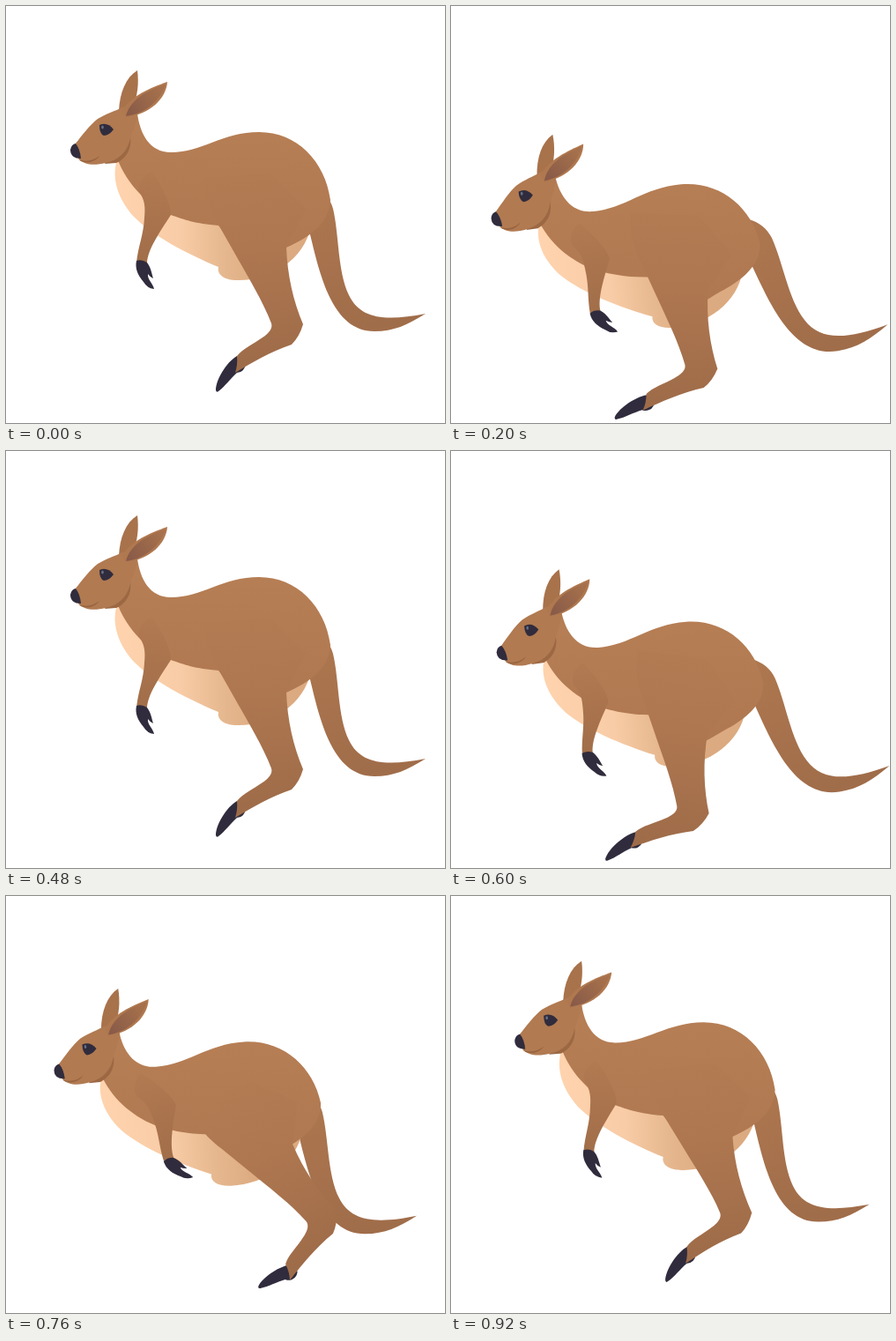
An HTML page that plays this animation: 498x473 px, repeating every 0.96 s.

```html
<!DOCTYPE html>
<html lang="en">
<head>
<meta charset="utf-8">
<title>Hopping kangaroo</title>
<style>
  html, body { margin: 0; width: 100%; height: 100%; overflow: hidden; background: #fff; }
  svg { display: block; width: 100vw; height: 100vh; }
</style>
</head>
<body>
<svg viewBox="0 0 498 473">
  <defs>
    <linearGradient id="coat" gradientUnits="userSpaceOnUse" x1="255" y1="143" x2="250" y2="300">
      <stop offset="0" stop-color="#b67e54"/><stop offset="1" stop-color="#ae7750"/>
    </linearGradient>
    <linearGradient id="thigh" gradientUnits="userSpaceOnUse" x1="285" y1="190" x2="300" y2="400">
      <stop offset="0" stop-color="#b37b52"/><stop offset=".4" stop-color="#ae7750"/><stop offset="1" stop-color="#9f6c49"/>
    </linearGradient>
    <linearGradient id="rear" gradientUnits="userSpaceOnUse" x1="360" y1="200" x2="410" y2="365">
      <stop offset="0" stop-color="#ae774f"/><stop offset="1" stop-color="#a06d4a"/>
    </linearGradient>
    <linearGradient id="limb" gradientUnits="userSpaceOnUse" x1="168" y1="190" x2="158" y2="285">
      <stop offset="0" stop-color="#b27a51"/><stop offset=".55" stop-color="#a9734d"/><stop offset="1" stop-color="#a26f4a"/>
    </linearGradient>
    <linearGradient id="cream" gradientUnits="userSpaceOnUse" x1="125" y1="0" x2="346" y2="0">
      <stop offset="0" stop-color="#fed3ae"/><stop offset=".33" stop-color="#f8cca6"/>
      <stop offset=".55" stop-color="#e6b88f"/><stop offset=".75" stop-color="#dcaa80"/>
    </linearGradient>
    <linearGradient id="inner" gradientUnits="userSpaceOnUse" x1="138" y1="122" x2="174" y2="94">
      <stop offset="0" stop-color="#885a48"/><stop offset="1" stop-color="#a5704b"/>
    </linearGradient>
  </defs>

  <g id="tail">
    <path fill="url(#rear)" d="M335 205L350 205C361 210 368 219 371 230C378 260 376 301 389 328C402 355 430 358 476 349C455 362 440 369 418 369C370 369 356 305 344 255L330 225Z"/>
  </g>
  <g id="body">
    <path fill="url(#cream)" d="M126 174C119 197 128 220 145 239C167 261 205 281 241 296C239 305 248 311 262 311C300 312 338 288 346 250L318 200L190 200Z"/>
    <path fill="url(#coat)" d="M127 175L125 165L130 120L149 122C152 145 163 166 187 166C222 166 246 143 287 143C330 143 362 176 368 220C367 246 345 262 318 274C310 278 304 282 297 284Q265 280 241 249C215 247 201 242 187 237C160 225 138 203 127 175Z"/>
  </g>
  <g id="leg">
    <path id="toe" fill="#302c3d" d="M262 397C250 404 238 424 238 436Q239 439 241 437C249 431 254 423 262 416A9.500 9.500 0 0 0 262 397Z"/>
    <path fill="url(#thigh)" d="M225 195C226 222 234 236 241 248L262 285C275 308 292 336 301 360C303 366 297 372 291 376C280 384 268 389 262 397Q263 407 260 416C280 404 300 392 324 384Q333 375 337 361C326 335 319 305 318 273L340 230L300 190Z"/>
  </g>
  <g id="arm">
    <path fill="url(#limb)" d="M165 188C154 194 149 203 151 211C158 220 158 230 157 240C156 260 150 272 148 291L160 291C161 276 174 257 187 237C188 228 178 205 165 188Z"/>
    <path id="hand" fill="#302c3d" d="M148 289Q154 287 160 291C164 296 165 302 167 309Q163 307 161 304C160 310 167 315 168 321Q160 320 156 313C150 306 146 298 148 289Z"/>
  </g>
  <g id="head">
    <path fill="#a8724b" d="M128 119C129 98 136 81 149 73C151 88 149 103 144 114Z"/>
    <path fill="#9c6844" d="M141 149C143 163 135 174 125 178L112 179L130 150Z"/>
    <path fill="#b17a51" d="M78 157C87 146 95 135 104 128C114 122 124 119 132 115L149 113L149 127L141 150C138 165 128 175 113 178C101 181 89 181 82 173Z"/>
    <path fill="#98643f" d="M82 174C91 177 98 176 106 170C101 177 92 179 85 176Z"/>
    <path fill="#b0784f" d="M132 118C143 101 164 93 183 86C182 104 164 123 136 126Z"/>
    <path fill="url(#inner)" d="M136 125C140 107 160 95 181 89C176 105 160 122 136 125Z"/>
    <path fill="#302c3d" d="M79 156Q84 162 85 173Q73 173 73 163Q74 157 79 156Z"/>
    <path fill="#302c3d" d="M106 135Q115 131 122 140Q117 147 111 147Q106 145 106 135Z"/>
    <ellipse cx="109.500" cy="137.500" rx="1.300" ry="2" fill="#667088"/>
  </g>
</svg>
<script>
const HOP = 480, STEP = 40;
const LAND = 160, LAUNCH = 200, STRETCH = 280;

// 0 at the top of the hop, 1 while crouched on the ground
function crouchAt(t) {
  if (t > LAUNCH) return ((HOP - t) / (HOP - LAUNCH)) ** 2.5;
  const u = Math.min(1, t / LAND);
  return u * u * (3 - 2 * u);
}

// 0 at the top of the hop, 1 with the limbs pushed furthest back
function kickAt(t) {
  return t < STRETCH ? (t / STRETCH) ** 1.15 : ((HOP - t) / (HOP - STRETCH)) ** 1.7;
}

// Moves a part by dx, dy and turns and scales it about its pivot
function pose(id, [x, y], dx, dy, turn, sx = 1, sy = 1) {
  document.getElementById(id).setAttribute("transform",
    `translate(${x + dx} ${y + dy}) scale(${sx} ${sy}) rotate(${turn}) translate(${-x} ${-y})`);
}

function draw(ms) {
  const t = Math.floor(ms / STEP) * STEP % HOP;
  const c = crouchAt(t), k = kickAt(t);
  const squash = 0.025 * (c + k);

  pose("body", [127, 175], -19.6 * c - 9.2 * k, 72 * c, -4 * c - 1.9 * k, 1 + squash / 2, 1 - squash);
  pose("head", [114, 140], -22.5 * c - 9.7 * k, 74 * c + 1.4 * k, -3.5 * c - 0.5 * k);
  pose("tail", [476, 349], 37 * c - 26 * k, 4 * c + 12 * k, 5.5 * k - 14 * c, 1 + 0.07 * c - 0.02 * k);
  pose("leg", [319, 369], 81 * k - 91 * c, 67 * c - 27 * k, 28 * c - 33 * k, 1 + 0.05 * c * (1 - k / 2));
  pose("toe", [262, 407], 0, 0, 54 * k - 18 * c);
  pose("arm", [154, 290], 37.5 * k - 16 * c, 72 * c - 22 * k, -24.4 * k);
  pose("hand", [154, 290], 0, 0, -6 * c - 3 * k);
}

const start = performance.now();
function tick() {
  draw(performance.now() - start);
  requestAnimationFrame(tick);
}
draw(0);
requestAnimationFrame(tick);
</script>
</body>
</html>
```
= = = = = = =
__Exercise directions__: Every line of the listing that holds "offset" counts once. Say how many such lines there are, using only a number.

__Solved problem__: 7